in order to protect against a defect in the batch brining your data down with it. If you do that you'll never
get identical disk sizes! But I digress.
The first step is to get identically-size slices on each disk. We're not going to use all of either disk, so 800MB
slices will be fine. You'll do this step during the install of FreeBSD. IDE drives
generally show up as ad0 and ad2, so our slices will be: ad0s1 and ad2s1. You'll also want to add the FreeBSD
bootloader onto the disks, so they are identical. This will be done by default.
Now, we install FreeBSD, using the minimal install + kernel sources. This will give us a system to work with. Once
we're installed, we will create the Genom disk and mirror the data.
Use the notes found on http://people.freebsd.org/~rse/mirror,
to build a RAID array.
Now that we have a RAID stack up and running, it's time to build our custom kernel and set up our bridge. First, we
need to add the ATH driver into the kernel and disable everything we're not using. Below are some of the requirements
I needed in my kernel.
Machine type: i386
View the FreeBSD handbook for more information on building your own kernel. If all goes well, when you restart your
machine, you should see the ath driver load in the startup log. (try dmesg if you missed it). We need to set
the machine up to use WPA to access the wireless network, AND use DHCP to get an IP address. To do that, we must
configure our card in the /etc/rc.conf file.
We also need to tell the card what network to connect to (SSID) and the WPA key. That is found in /etc/wpa_supplicant.conf
Restart the network subsystem and you should see your wireless card associate with the network and get an IP address.
But after all that work, I discovered that the network I was connecting to was protected with 128bit WEP! Not to worry,
as FreeBSD supports WEP too. To connect to a WEP network and get an IP address using DHCP, use the following
ifconfig_ath0="ssid default wepmode on wepkey 1: weptxkey 1"
You don't need the wpa_supplicant.conf file at all.
We're connected to the wireless network, now we need to give our internal NIC an IP address and set up the NAT.
You'll also want to disable any unnecessary services. I've left my configuration in for reference.
ifconfig_vx0="inet 192.168.40.1 netmask 255.255.255.0"
We also need to set the rules for the IPFilter firewall.
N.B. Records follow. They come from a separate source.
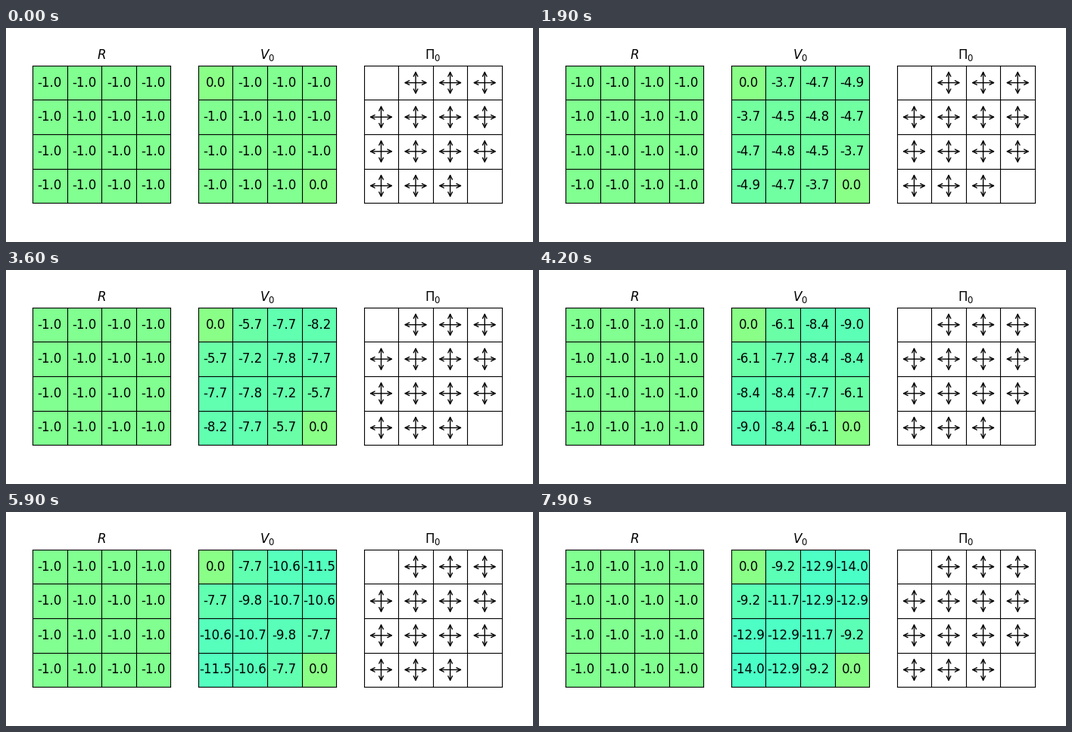
Animation, 696 px wide and 284 px high, one loop 8000 ms. Source, as a matplotlib script:

```python
import numpy as np
import matplotlib.pyplot as plt
from matplotlib.animation import FuncAnimation
from matplotlib.patches import FancyArrowPatch, Rectangle

W, H = 696, 284
N = 4
SIDE = 620 / 3.4          # three square panels with gaps of a fifth of their width
CELL, STEP = SIDE / N, 1.2 * SIDE
LEFT, TOP = 35, 49.82
FRAMES, INTERVAL = 80, 100
TERMINAL = ((0, 0), (N - 1, N - 1))

# Frame at which each sweep of the evaluation appears
STARTS = [0, 4, 8] + [round(14 + 4.31 * j) for j in range(16)]

plt.rcParams["font.family"] = "DejaVu Sans"
fig = plt.figure(figsize=(W / 100, H / 100), dpi=100, facecolor="white")
ax = fig.add_axes([0, 0, 1, 1])
ax.set(xlim=(0, W), ylim=(H, 0))
ax.axis("off")


def sweep(v):
    """One synchronous backup under the uniform random policy."""
    p = np.pad(v, 1, mode="edge")
    new = -1 + (p[:-2, 1:-1] + p[2:, 1:-1] + p[1:-1, :-2] + p[1:-1, 2:]) / 4
    for cell in TERMINAL:
        new[cell] = 0
    return new


def shade(v):
    rgb = np.array(plt.cm.jet(0.5 - 0.0095 * abs(v) ** 0.83)[:3])
    return 0.9 * rgb + 0.1


def center(left, row, col):
    return left + (col + 0.5) * CELL, TOP + (row + 0.5) * CELL


def draw_panel(index, title):
    """Draw the title and grid, and return the panel's left edge."""
    left = LEFT + index * STEP
    ax.text(left + SIDE / 2, TOP - 6 * 100 / 72, title, size=12,
            ha="center", va="baseline")
    style = dict(color="black", linewidth=0.8, solid_capstyle="projecting", zorder=2)
    for i in range(N + 1):
        x, y = left + i * CELL, TOP + i * CELL
        ax.plot([x, x], [TOP, TOP + SIDE], **style)
        ax.plot([left, left + SIDE], [y, y], **style)
    return left


def draw_values(index, title):
    left = draw_panel(index, title)
    cells = {}
    for r, c in np.ndindex(N, N):
        patch = ax.add_patch(Rectangle((left + c * CELL, TOP + r * CELL),
                                       CELL, CELL, linewidth=0))
        label = ax.text(*center(left, r, c), "", size=12, ha="center", va="center")
        cells[r, c] = patch, label
    return cells


def set_values(cells, values):
    for rc, (patch, label) in cells.items():
        patch.set_facecolor(shade(values[rc]))
        label.set_text(f"{values[rc]:.1f}")


def draw_policy(index, title, reach=0.4 * CELL):
    left = draw_panel(index, title)
    for rc in np.ndindex(N, N):
        if rc in TERMINAL:
            continue
        x, y = center(left, *rc)
        for dx, dy in ((reach, 0), (0, reach)):
            ax.add_patch(FancyArrowPatch(
                (x - dx, y - dy), (x + dx, y + dy), arrowstyle="<->",
                mutation_scale=10, shrinkA=2, shrinkB=2, linewidth=1, color="black"))


sweeps = [sweep(np.zeros((N, N)))]
while len(sweeps) < len(STARTS):
    sweeps.append(sweep(sweeps[-1]))

set_values(draw_values(0, "$R$"), -np.ones((N, N)))
value_cells = draw_values(1, "$V_0$")
draw_policy(2, r"$\Pi_0$")


def update(frame):
    k = np.searchsorted(STARTS, frame, side="right") - 1
    set_values(value_cells, sweeps[k])
    return []


anim = FuncAnimation(fig, update, frames=FRAMES, interval=INTERVAL,
                     repeat=True, repeat_delay=0, blit=False)
plt.show()
```
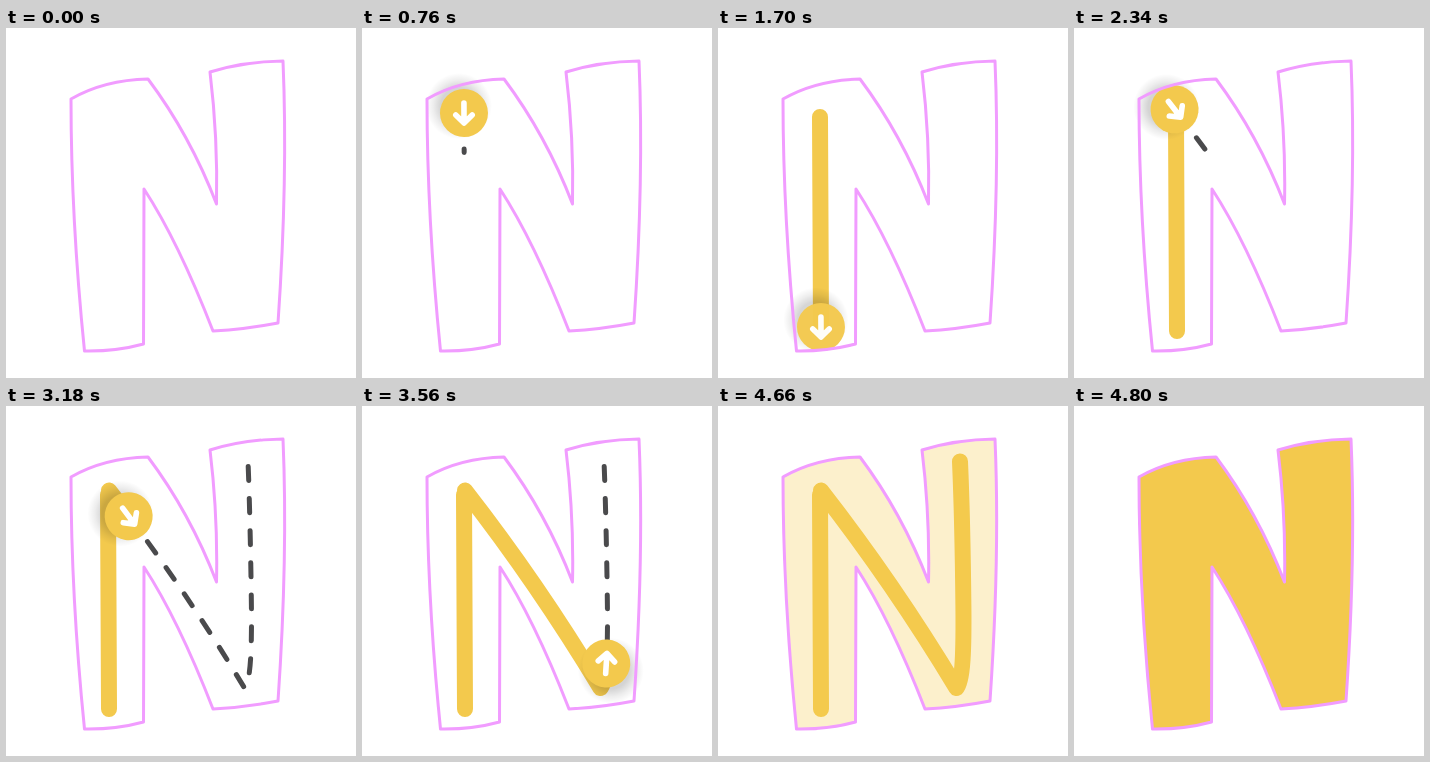
Animation of 350x350 px, one loop 6000 ms. Source, as an HTML page:

```html
<!DOCTYPE html>
<html lang="en">
<head>
<meta charset="utf-8">
<title>Letter tracing</title>
<style>
  html, body { margin: 0; width: 100%; height: 100%; overflow: hidden; background: #fff; }
  svg { display: block; width: 100vw; height: 100vh; }
  .guide, .ink, .arrow { fill: none; stroke-linecap: round; stroke-linejoin: round; }
  .guide { stroke: #4a4a4c; stroke-width: 5; }
  .ink { stroke: #f3c94d; stroke-width: 16; }
  .arrow { stroke: #fff; stroke-width: 5.6; }
  #outline { fill: none; stroke: #f19cff; stroke-width: 3; stroke-linejoin: round; }
  #fill { fill: #f3c94d; }
</style>
</head>
<body>
<svg viewBox="0 0 350 350">
  <defs>
    <radialGradient id="shade">
      <stop offset=".55" stop-opacity=".17"/>
      <stop offset=".78" stop-opacity=".07"/>
      <stop offset="1" stop-opacity="0"/>
    </radialGradient>
    <path id="letter" d="M65 71Q98 52 142 51Q184 107 210.500 176Q212 110 204 44Q238 33.500 277 33Q282 150 272 295Q238 301.500 207 303Q172 213 138 161L137.500 316Q110 323.500 78.500 323Q65 190 65 71Z"/>
  </defs>
  <g id="strokes"></g>
  <use href="#letter" id="fill" opacity="0"/>
  <g id="knob" opacity="0">
    <circle cx="5" cy="7" r="33" fill="url(#shade)"/>
    <circle r="24" fill="#f3c94d"/>
    <path class="arrow" d="M0 10V-9M-8.200-2L0-10L8.200-2"/>
  </g>
  <use href="#letter" id="outline"/>
</svg>
<script>
  const LOOP = 6000, DASH = 14, GAP = 18, LAG = 4;
  const $ = id => document.getElementById(id);
  const clamp = x => Math.min(1, Math.max(0, x));
  const ramp = (t, [a, b]) => clamp((t - a) / (b - a));
  const ease = x => x * x * (3 - 2 * x);

  // Time windows in ms: knob fades in, guide is drawn, knob travels, knob fades out
  const strokes = [
    { d: 'M102 89L103 303',
      show: [25, 165], guide: [632, 1132], move: [930, 1430], hide: [1695, 1865] },
    { d: 'M103 84.5Q175.500 177.500 238.500 282C245 276 245.800 240 245.400 200C245 160 243.500 90 242 55.500',
      show: [2085, 2225], guide: [2145, 3145], move: [3010, 4010], hide: [4195, 4345] }
  ];
  const fillTime = [4605, 4800];

  function addPath(cls, d) {
    const p = document.createElementNS('http://www.w3.org/2000/svg', 'path');
    p.setAttribute('class', cls);
    p.setAttribute('d', d);
    $('strokes').append(p);
    return p;
  }

  for (const s of strokes) {
    s.dashes = addPath('guide', s.d);
    s.ink = addPath('ink', s.d);
    s.len = s.ink.getTotalLength();
  }

  // Dash list that stops at the drawn length
  function dashesTo(len) {
    const list = [];
    for (let x = 0; x < len; x += DASH + GAP) list.push(Math.min(DASH, len - x), GAP);
    list[list.length - 1] = 2000;
    return list.join(' ');
  }

  function reveal(path, len, pattern) {
    path.style.display = len > 0 ? '' : 'none';
    if (len > 0) path.setAttribute('stroke-dasharray', pattern(len));
  }

  function placeKnob(s, pos, opacity) {
    const p = s.ink.getPointAtLength(pos);
    const a = s.ink.getPointAtLength(Math.max(0, pos - 1));
    const b = s.ink.getPointAtLength(Math.min(s.len, pos + 1));
    const turn = Math.atan2(b.y - a.y, b.x - a.x) * 180 / Math.PI + 90;
    $('knob').setAttribute('transform', `translate(${p.x} ${p.y}) rotate(${turn}) translate(0 ${LAG})`);
    $('knob').setAttribute('opacity', opacity);
  }

  function draw(t) {
    for (const s of strokes) {
      const pos = s.len * ease(ramp(t, s.move));
      reveal(s.dashes, s.len * ease(ramp(t, s.guide)), dashesTo);
      reveal(s.ink, pos, len => `${len} 2000`);
      if (t >= s.show[0] || s === strokes[0]) {
        placeKnob(s, pos, ramp(t, s.show) * (1 - ramp(t, s.hide)));
      }
    }
    $('fill').setAttribute('opacity', ramp(t, fillTime));
  }

  function tick() {
    draw(performance.now() % LOOP);
    requestAnimationFrame(tick);
  }
  tick();
</script>
</body>
</html>
```
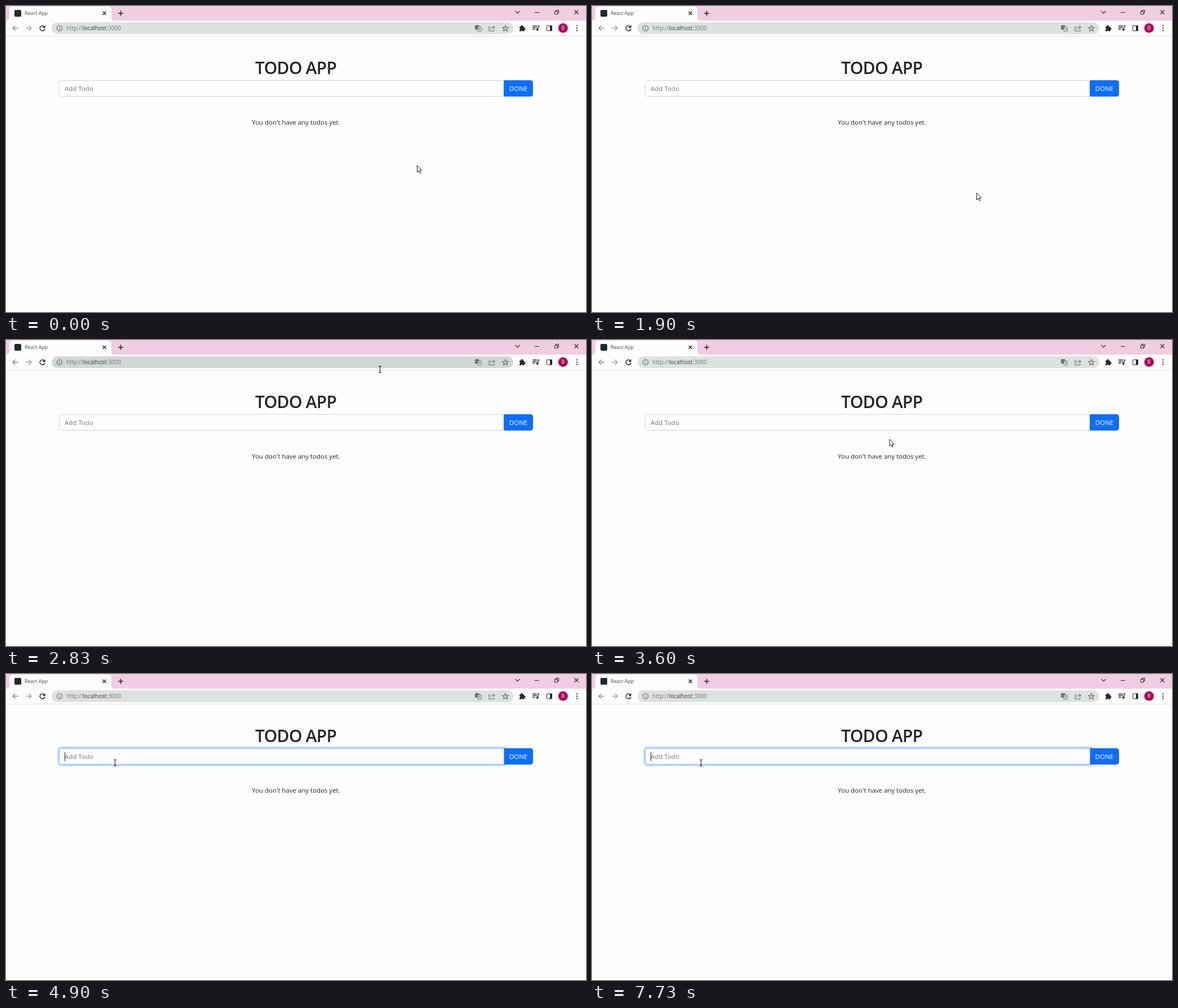
These frames come from a looping animation (1029x544 px, 8000 ms). An HTML page with a canvas:

```html
<!DOCTYPE html>
<html lang="en">
<head>
<meta charset="utf-8">
<title>Todo app</title>
<style>
  html, body { margin: 0; width: 100%; height: 100%; overflow: hidden; background: #fdfdfc; }
  canvas { display: block; width: 1029px; height: 544px; }
</style>
</head>
<body>
<canvas id="stage"></canvas>
<script>
const W = 1029, H = 544, LOOP = 8000;
const FONT = '"Open Sans", "Noto Sans", sans-serif';
const canvas = document.getElementById('stage');
const ctx = canvas.getContext('2d');
const dpr = window.devicePixelRatio || 1;
canvas.width = W * dpr;
canvas.height = H * dpr;

// Pointer path: time, x, y
const PATH = [
  [0, 729, 283], [360, 729, 283], [630, 724, 283], [1160, 688, 324],
  [1400, 682, 332], [1900, 682, 332], [2060, 684, 371], [2260, 684, 371],
  [2690, 668, 41], [2830, 663, 52], [3000, 655, 75], [3360, 655, 75],
  [3600, 528, 176], [3850, 300, 167], [4100, 193, 158], [LOOP, 193, 158]
];
const FOCUS = 4380, BLINK_FROM = 4545, BLINK = 530;

const ramp = (t, a, b) => Math.min(1, Math.max(0, (t - a) / (b - a)));

function slope(i, axis) {
  if (i <= 0 || i >= PATH.length - 1) return 0;
  const [p, q, r] = [PATH[i - 1], PATH[i], PATH[i + 1]];
  const a = (q[axis] - p[axis]) / (q[0] - p[0]);
  const b = (r[axis] - q[axis]) / (r[0] - q[0]);
  return a * b > 0 ? 2 * a * b / (a + b) : 0;
}

function along(t, axis) {
  let i = 0;
  while (i < PATH.length - 2 && t >= PATH[i + 1][0]) i++;
  const p = PATH[i], q = PATH[i + 1], d = q[0] - p[0];
  const u = (t - p[0]) / d, v = 1 - u;
  return v * v * (1 + 2 * u) * p[axis] + u * u * (3 - 2 * u) * q[axis]
    + d * u * v * (v * slope(i, axis) - u * slope(i + 1, axis));
}

function mix(a, b, k) {
  return `rgb(${a.map((v, i) => Math.round(v + (b[i] - v) * k))})`;
}

function rect(x, y, w, h, fill) {
  ctx.fillStyle = fill;
  ctx.fillRect(x, y, w, h);
}

function round(x, y, w, h, r, fill, stroke) {
  ctx.beginPath();
  ctx.roundRect(x, y, w, h, r);
  if (fill) { ctx.fillStyle = fill; ctx.fill(); }
  if (stroke) { ctx.strokeStyle = stroke; ctx.lineWidth = 1; ctx.stroke(); }
}

function dot(x, y, r, fill) {
  ctx.beginPath();
  ctx.arc(x, y, r, 0, 7);
  ctx.fillStyle = fill;
  ctx.fill();
}

function line(d, color, width = 1.2, x = 0, y = 0) {
  ctx.save();
  ctx.translate(x, y);
  ctx.strokeStyle = color;
  ctx.lineWidth = width;
  ctx.stroke(new Path2D(d));
  ctx.restore();
}

function text(s, x, y, size, color, align = 'left', weight = 400, spacing = 0) {
  ctx.font = `${weight} ${size}px ${FONT}`;
  ctx.letterSpacing = spacing + 'px';
  ctx.textAlign = align;
  ctx.fillStyle = color;
  ctx.fillText(s, x, y);
  return ctx.measureText(s).width;
}

function titleBar() {
  rect(0, 0, W, 26, '#f0cde0');
  ctx.fillStyle = '#fdfdfd';
  ctx.fill(new Path2D('M0 26Q6 26 6 20V7Q6 1 12 1H181Q187 1 187 7V20Q187 26 193 26Z'));
  round(15, 7, 12, 12, 2, '#20292e');
  text('React App', 33, 16.2, 8.8, '#45484b');
  line('M-3-3L3 3M3-3L-3 3', '#222', 1.4, 174.5, 13);
  line('M-4.5 0H4.5M0-4.5V4.5', '#222', 1.5, 203.5, 13);
  line('M-4-2L0 2L4-2', '#333', 1.1, 907.5, 11);
  line('M-4 .5H4', '#222', 1, 942, 11);
  line('M-3.5-1.5H1.5V3.5H-3.5ZM-1.5-1.5V-3.5H3.5V1.5H1.5', '#222', 1, 977, 11);
  line('M-3.5-3.5L3.5 3.5M3.5-3.5L-3.5 3.5', '#222', 1.1, 1012, 11);
}

function toolbar(hover) {
  const grey = '#6f7376', dark = '#26292c';
  rect(0, 26, W, 27, '#fdfdfd');
  rect(0, 53, W, 1, '#e0e4d0');
  line('M5 0H-4.5M0-4.5L-4.5 0L0 4.5', '#85888a', 1.3, 16.5, 39.5);
  line('M-5 0H4.5M0-4.5L4.5 0L0 4.5', '#9a9d9f', 1.3, 40.5, 39.5);
  line('M3.2-3A4.4 4.4 0 1 0 4.4 1', dark, 1.5, 64.5, 39.5);
  ctx.fillStyle = dark;
  ctx.fill(new Path2D('M69.5 34V39H64.5Z'));

  round(81, 29, 819, 21, 10.5, mix([222, 226, 222], [211, 215, 212], hover));
  ctx.beginPath();
  ctx.arc(95, 39.5, 4.8, 0, 7);
  ctx.strokeStyle = '#5f6368';
  ctx.lineWidth = 1.1;
  ctx.stroke();
  line('M0-.7V2.6M0-2.6V-1.4', '#5f6368', 1.2, 95, 39.5);
  let x = 107;
  x += text('http://', x, 43, 10.03, '#73777a');
  x += text('localhost', x, 43, 10.03, '#33373a');
  text(':3000', x, 43, 10.03, '#73777a');

  round(832, 34, 7.5, 8, 1, grey);
  round(837, 37, 6.5, 8, 1, '#e4e7e4', grey);
  line('M838.5 39.5H842M840.2 38.5V39.5M841.5 39.5L838.7 43M839 39.5L842 43', grey, .7);
  line('M-2-2.5H-5V5H4V2.5M-2 2Q-1.5-1.5 2-1.5H4.5M2.2-4.3L5-1.5L2.2 1.3', grey, 1.1, 862, 39.5);
  let star = 'M';
  for (let i = 0; i < 10; i++) {
    const r = i % 2 ? 2.3 : 5.5, a = i * Math.PI / 5 - Math.PI / 2;
    star += `${i ? 'L' : ''}${886 + r * Math.cos(a)} ${40 + r * Math.sin(a)}`;
  }
  line(star + 'Z', '#5f6368', 1.1);

  round(911, 36.5, 8.5, 8.5, 1, dark);
  dot(915, 36, 1.9, dark);
  dot(919.7, 40.8, 1.9, dark);
  dot(911, 40.8, 1.3, '#fdfdfd');
  dot(915.2, 45, 1.3, '#fdfdfd');
  line('M-6-3.5H2M-6-.5H2M-6 2.5H-1.5M4 3V-3.5H6.5', dark, 1.3, 940, 39);
  dot(942.7, 42, 1.9, dark);
  round(959.5, 35, 9, 9, 1, null, dark);
  rect(965, 35, 4, 9, dark);
  dot(988.3, 39.3, 8.5, '#ad0559');
  text('B', 988.3, 42.4, 8.3, '#fff', 'center');
  for (const y of [35.3, 39.5, 43.7]) dot(1013, y, 1.15, dark);
}

function form(t) {
  const focus = ramp(t, FOCUS, FOCUS + 160);
  text('TODO APP', 514.2, 120.5, 30, '#212529', 'center', 600, -0.75);
  round(883, 132, 52, 29, [0, 4.5, 4.5, 0], '#0d6efd');
  if (focus > 0) {
    const s = 3.1 * focus;
    ctx.beginPath();
    ctx.roundRect(94 - s, 132 - s, 790 + 2 * s, 29 + 2 * s, [4.5 + s, 0, 0, 4.5 + s]);
    ctx.roundRect(94, 132, 790, 29, [4.5, 0, 0, 4.5]);
    ctx.fillStyle = `rgba(13,110,253,${.25 * focus})`;
    ctx.fill('evenodd');
  }
  round(94.5, 132.5, 789, 28, [4, 0, 0, 4], '#fefefe', mix([206, 212, 218], [134, 183, 254], focus));
  rect(883, 133, 1, 27, mix([13, 110, 253], [134, 183, 254], focus));
  text('Add Todo', 104, 151, 11.5, '#757c82');
  text('DONE', 909, 151, 11.5, '#fff', 'center');
  text("You don't have any todos yet.", 514.5, 211, 11.45, '#212529', 'center');
  const lit = t < BLINK_FROM || Math.floor((t - BLINK_FROM) / BLINK) % 2 === 0;
  if (t >= FOCUS && lit) rect(104, 139, 1, 16, '#222');
}

function pointer(x, y) {
  const inField = x > 94 && x < 883 && y > 132 && y < 161;
  if (inField || y < 53) {
    const beam = 'M-2.5-5.5H-1Q0-5.5 0-4.5Q0-5.5 1-5.5H2.5M0-5V5M-2.5 5.5H-1Q0 5.5 0 4.5Q0 5.5 1 5.5H2.5';
    line(beam, '#222', 1.1, x + .5, y);
    return;
  }
  const arrow = new Path2D('M.5.5V12.5L3.2 10L5.2 14.3L7 13.5L5 9.2H8.8Z');
  ctx.save();
  ctx.translate(x, y);
  ctx.fillStyle = '#fff';
  ctx.fill(arrow);
  ctx.strokeStyle = '#1c1c22';
  ctx.lineWidth = 1;
  ctx.stroke(arrow);
  ctx.restore();
}

function draw(t) {
  ctx.setTransform(dpr, 0, 0, dpr, 0, 0);
  rect(0, 0, W, H, '#fdfdfc');
  titleBar();
  toolbar(ramp(t, 2640, 2730) - ramp(t, 2860, 2960));
  form(t);
  pointer(along(t, 1), along(t, 2));
}

const start = performance.now();
function tick() {
  draw((performance.now() - start) % LOOP);
  requestAnimationFrame(tick);
}
tick();
</script>
</body>
</html>
```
I've left this fairly open, as there's another firewall
between it and my network, and it's behind my neighbor's router. Here I'm allowing all traffic out from my network
to the internet, and not allowing any traffic in from the internet. This has the benefit of not allowing any connections
to any port on the machine from the outside world. Both the ipf.rules and ipnat.rules files are in /etc.
pass in all
pass out all
map ath0 192.168.40.0/24 -> 0.0.0.0/32 portmap tcp/udp 40000:60000
map ath0 192.168.40.0/24 -> 0.0.0.0/32
Finally, turn on the forwarding by adding this line to /etc/sysctl.conf
Reboot the machine, and you've got a Wireless to ethernet NAT bridge!
Rebuilding The RAID
Sure enough, within a month after building the system, one of the disks crashed. Now I'm running a degraded array.
Name Status Components
mirror/gm0s1 DEGRADED ad2s1
It was ad0 that failed, which is on IDE0. And that's the only drive the system can boot from. Luckily, the MBR was OK, and
enough information stayed stable so that the system could boot into the RAID mirror and keep running. I found a used 4.3GB
drive and prepared to toss that in. But without the FreeBSD boot information on it, the system wouldn't run. Solution:
Clone the remaining good disk.
Knoppix saves the day again. Booting into a Linux LiveCD allows me to run dd and clone my good
drive to the new master.
#dd if=/dev/hdc of=/dev/hda
That took a while on this machine, about 10 minutes. I rebooted, removed the Knoppix disc, and went right into FreeBSD.
Now, the mirror is running degraded, using only ad0s1. We need to re-add ad2s1. I'm also seeing a GMIRROR failure in dmesg,
showing error 17. We will tell gmirror to 'forget' about the old disk, and just re-add it as new.
#gmirror forget gm0s1
#gmirror insert gm0s1 /dev/ad2s1
now, a look at the status shows the RAID mirror rebuilding:
Name Status Components
mirror/gm0s1 DEGRADED ad0s1
Once completed, we are back in business with a mirrored OS.